The true nature of 'crowdlearn' and 'crowdwork' was the focus of a Cedefop seminar, where experts discussed whether online platform work can be an enabler for professionals or just masking 'dependent' employment.

The research and analysis findings of the Agency's unique Crowdlearn project were presented at Cedefop’s webinar '2030 on the horizon: skills in the online platform economy' with participants reflecting on their implications for European skills and education policy. The event attracted almost 100 people, an audience of policy analysts, researchers, platform economy stakeholders and social partners.

Cedefop implemented the CrowdLearn project during 2017 - 2019 in order to provide insights on skills and learning in the online platform economy. As the coronavirus pandemic highlighted the vast opportunities of working and learning digitally, boundaries between traditional and ‘atypical’ work became blurred, and this is exemplified by the rise of online ‘platform’ work, also known as ‘crowdwork’.

Cedefop’s Head of department of vocational education and training (VET) and skills, Antonio Rianieri and expert Konstantinos Pouliakas presented the Agency’s work on these CrowdLearn surveys, which are the first systematic approaches to examine how EU platform workers develop their skills and how they are matched to client demands.

2030 on the horizon: skills in the online platform economy

The two CrowdLearn surveys Cedefop conducted were focused on EU workers who were active on some of the most prominent online labour platforms (UpWork, PeoplePerHour, Fiverr, Amazon Mechanical Turk). The first survey examined how online freelance platform workers engage in workplace learning, skill formation and skills matching, while the second one focused on microworkers. The data of the two surveys were used to analyse workers’ tasks, learning practices, skill development and personal motivations for engaging in platform work.

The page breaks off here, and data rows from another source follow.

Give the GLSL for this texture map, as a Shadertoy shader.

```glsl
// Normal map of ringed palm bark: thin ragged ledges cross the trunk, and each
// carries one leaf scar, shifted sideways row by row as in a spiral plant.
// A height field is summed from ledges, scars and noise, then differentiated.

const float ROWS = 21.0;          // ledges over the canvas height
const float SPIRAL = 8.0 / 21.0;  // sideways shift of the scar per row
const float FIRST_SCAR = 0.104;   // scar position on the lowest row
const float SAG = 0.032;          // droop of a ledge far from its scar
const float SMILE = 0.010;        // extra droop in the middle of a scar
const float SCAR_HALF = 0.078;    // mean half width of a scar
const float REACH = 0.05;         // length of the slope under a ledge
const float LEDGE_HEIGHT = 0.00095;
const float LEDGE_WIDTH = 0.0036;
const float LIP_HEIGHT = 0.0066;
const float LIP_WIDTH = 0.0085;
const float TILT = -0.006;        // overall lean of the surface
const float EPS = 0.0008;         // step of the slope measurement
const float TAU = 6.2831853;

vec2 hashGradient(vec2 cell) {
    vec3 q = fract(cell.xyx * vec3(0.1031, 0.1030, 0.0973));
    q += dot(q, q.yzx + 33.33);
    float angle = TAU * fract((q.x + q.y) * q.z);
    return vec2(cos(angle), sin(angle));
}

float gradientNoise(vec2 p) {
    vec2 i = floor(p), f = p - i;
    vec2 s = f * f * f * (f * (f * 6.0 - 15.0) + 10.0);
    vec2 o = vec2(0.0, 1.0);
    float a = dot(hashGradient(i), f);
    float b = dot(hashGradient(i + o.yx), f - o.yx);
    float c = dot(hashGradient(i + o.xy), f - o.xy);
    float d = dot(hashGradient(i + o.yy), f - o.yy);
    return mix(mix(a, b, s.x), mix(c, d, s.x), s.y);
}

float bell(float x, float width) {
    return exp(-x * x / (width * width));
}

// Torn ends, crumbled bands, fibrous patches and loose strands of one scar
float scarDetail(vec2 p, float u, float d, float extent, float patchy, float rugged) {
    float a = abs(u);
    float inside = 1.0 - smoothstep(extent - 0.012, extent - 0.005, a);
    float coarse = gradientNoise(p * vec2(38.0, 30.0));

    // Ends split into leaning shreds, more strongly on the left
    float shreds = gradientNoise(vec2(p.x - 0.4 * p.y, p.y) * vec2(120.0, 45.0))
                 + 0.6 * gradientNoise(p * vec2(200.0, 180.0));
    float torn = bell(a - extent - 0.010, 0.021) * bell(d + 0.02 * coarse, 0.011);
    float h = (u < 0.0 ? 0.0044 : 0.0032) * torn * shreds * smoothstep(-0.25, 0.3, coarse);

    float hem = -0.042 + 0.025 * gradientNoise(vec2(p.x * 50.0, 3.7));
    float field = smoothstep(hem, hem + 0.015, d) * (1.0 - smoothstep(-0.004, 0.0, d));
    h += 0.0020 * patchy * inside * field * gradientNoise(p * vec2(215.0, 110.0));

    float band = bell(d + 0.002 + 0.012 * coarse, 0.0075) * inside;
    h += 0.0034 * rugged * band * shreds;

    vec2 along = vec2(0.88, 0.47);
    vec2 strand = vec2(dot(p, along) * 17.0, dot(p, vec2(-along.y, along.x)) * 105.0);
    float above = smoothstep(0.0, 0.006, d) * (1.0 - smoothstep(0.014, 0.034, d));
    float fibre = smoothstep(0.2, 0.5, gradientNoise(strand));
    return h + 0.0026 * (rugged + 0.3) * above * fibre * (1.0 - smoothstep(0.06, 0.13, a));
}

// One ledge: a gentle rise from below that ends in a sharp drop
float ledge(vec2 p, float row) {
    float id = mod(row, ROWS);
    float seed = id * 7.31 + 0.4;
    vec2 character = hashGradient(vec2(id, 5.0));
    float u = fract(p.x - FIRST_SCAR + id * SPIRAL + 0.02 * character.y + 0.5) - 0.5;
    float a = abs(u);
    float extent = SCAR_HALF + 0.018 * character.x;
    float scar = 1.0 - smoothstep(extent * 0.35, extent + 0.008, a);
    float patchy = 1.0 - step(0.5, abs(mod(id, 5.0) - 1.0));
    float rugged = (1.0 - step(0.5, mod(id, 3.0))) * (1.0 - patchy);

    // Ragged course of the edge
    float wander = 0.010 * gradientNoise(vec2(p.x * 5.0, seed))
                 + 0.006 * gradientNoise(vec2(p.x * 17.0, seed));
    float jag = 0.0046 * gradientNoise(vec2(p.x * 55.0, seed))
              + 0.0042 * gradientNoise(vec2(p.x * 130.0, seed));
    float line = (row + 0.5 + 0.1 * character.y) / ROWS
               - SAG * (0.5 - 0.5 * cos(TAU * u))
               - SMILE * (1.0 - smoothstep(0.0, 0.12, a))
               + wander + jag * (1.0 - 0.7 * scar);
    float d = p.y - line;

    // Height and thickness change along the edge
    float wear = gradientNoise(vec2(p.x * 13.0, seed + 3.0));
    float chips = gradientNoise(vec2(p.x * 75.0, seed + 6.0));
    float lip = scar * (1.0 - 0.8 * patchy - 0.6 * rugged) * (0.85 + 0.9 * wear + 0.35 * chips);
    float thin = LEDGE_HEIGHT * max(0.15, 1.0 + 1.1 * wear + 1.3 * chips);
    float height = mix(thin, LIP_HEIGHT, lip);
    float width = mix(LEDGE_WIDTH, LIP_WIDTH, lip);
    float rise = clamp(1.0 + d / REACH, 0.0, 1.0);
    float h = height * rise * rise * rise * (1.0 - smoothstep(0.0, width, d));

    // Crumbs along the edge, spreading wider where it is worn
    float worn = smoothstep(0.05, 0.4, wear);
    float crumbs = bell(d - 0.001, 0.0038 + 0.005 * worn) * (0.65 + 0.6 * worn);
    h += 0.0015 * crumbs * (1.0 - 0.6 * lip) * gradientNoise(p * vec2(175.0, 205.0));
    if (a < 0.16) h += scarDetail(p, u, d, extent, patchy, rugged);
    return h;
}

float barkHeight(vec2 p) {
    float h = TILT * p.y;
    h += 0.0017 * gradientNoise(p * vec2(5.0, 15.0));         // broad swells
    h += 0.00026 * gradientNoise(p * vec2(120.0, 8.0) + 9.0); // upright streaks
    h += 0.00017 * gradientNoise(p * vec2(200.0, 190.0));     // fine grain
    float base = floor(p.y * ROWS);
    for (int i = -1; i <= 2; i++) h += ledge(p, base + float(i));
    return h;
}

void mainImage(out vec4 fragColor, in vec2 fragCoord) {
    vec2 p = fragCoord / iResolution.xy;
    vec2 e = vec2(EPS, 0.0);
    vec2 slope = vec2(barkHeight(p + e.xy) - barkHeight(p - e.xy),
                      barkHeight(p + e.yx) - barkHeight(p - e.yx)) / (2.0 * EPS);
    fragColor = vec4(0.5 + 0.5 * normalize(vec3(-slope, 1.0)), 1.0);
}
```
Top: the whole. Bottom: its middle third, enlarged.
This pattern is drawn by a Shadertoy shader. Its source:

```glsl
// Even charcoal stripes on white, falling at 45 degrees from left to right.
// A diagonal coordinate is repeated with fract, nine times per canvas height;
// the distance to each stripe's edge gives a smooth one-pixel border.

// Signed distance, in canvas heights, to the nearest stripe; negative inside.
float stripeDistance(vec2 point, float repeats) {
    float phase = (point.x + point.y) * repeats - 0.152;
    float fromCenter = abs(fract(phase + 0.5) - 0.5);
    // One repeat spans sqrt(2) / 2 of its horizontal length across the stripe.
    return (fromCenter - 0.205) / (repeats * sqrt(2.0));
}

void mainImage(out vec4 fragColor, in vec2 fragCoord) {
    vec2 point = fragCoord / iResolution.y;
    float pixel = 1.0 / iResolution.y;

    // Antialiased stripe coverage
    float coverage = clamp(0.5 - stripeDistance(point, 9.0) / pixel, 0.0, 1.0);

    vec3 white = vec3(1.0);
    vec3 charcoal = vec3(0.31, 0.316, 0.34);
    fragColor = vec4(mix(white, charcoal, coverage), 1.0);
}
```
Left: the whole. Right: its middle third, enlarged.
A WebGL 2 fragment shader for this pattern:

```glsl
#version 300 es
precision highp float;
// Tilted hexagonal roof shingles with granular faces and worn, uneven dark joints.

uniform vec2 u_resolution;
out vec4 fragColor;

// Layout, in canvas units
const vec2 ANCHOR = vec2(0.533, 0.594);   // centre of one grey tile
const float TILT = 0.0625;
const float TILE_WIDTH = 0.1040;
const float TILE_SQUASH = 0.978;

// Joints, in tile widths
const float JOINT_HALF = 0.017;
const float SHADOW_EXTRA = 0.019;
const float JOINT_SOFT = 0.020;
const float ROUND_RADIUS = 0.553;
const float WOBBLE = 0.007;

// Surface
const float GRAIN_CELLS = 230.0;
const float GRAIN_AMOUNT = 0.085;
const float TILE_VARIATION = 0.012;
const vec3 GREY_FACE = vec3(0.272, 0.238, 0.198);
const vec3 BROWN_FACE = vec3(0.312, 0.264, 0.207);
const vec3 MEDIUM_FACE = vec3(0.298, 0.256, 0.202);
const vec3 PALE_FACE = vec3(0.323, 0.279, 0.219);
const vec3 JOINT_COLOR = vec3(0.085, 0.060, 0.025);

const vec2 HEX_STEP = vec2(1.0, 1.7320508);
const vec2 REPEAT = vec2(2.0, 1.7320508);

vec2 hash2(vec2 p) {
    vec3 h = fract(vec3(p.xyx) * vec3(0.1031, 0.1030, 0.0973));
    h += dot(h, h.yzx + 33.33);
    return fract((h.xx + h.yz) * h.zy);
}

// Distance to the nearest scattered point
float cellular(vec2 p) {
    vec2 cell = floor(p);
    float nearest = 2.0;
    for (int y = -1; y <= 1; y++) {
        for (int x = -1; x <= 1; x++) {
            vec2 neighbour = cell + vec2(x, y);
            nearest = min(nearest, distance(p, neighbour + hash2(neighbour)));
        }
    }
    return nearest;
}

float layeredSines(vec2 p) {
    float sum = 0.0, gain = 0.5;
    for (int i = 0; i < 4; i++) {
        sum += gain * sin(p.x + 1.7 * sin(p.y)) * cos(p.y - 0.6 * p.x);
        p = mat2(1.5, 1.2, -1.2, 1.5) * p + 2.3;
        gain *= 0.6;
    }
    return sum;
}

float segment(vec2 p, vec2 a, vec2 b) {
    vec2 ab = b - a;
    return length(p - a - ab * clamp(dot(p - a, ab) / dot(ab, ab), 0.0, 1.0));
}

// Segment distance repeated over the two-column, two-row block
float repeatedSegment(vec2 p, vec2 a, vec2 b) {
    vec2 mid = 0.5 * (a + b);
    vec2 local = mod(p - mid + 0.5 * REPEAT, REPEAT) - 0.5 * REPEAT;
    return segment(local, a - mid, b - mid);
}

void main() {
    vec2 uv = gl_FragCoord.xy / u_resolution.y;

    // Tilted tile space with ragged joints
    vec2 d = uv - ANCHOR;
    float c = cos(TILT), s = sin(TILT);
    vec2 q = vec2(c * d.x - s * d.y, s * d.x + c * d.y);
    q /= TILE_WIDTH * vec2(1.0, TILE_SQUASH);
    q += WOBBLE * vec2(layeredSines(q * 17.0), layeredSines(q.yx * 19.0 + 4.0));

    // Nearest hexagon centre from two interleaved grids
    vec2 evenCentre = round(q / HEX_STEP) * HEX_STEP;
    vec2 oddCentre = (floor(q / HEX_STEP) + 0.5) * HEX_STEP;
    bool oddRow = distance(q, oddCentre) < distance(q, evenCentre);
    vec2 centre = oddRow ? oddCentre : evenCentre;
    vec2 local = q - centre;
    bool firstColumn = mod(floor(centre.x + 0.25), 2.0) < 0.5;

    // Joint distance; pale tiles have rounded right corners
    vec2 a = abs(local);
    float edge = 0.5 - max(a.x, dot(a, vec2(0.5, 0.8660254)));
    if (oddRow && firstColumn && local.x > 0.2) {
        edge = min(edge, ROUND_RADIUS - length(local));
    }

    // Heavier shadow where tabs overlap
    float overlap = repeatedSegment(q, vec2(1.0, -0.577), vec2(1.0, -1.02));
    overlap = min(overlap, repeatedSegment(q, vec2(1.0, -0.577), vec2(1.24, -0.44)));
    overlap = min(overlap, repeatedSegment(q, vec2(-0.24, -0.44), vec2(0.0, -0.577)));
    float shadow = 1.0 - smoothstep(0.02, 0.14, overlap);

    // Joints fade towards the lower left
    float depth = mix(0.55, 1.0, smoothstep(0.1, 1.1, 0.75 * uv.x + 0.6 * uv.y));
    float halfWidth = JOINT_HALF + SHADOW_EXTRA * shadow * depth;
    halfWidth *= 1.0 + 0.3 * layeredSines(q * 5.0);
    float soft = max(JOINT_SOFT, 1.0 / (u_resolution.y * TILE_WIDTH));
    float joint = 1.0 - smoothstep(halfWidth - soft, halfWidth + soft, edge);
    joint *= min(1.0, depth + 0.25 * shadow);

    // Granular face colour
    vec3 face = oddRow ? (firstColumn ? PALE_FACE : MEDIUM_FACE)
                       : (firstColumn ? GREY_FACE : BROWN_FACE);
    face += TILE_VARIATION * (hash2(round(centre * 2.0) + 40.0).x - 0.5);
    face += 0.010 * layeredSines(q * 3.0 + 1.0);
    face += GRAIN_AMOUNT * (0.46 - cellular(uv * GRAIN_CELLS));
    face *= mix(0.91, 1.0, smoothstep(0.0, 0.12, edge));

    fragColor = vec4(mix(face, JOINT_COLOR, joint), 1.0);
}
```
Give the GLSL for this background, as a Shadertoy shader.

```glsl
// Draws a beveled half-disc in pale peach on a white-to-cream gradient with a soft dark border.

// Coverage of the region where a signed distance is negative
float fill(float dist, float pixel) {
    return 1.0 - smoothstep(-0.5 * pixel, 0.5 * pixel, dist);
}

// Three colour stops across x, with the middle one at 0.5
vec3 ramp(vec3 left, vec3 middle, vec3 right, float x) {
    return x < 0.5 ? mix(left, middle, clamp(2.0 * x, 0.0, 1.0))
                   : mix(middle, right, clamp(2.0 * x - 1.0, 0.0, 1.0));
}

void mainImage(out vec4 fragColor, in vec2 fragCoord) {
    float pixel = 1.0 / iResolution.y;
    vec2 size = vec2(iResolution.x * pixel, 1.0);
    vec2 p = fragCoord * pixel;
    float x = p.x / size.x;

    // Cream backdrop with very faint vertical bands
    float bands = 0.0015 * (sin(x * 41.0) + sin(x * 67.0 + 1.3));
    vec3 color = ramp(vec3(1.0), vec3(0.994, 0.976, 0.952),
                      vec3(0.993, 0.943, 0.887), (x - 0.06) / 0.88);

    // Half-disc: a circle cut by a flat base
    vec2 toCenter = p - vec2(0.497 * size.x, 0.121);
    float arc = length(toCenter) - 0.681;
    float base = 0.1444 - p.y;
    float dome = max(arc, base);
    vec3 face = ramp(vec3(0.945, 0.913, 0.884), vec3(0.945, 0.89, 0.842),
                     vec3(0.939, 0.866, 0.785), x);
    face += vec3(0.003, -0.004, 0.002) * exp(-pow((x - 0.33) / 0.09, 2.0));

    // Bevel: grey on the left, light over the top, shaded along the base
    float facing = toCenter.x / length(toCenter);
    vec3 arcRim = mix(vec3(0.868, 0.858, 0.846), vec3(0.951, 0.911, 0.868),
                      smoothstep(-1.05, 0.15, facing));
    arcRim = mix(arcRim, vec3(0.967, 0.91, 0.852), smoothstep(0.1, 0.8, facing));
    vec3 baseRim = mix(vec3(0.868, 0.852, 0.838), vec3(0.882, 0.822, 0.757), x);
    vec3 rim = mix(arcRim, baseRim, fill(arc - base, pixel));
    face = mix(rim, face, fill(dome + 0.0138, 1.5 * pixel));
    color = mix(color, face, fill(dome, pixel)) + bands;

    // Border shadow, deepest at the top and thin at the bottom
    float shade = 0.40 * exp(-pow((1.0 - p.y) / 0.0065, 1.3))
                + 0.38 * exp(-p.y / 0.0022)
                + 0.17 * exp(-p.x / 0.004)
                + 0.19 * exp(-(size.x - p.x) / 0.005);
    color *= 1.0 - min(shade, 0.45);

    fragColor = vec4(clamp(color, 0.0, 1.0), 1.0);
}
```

Some participants argued that the increasing use of online labour platforms as job market matchmakers can have many advantages, like the enablement of socially excluded individuals to overcome labour market barriers, increase earnings, improve work-life balance and develop new skills to build or expand their career.

'A great opportunity'

New forms of employment, such as platform work, – they said – can be a great opportunity allowing individuals to access international markets with greater work flexibility, and there are a number of key factors that may inhibit ‘’healthy’’ skill formation, development and matching processes in platform work.

Other experts, though, view crowdwork more as an extreme form of digital solo-entrepreneurship that conceal precarious employment.

The event also featured a panel discussion with leading experts, policy makers and social partners on how to improve skill development and matching policies for platform work.

Recent research and analysis using the unique Crowdlearn dataset was presented by experts from the Copenhagen Business School and Oxford Internet Institute, University of Oxford.

As Mr Ranieri noted, Cedefop has been working extensively, and will continue to work, on mapping the skills demanded in online platform work by cooperating with Eurostat to explore the possibilities on establishing a regular and reliable pipeline of real-time data based on web-scraping of online labour platforms.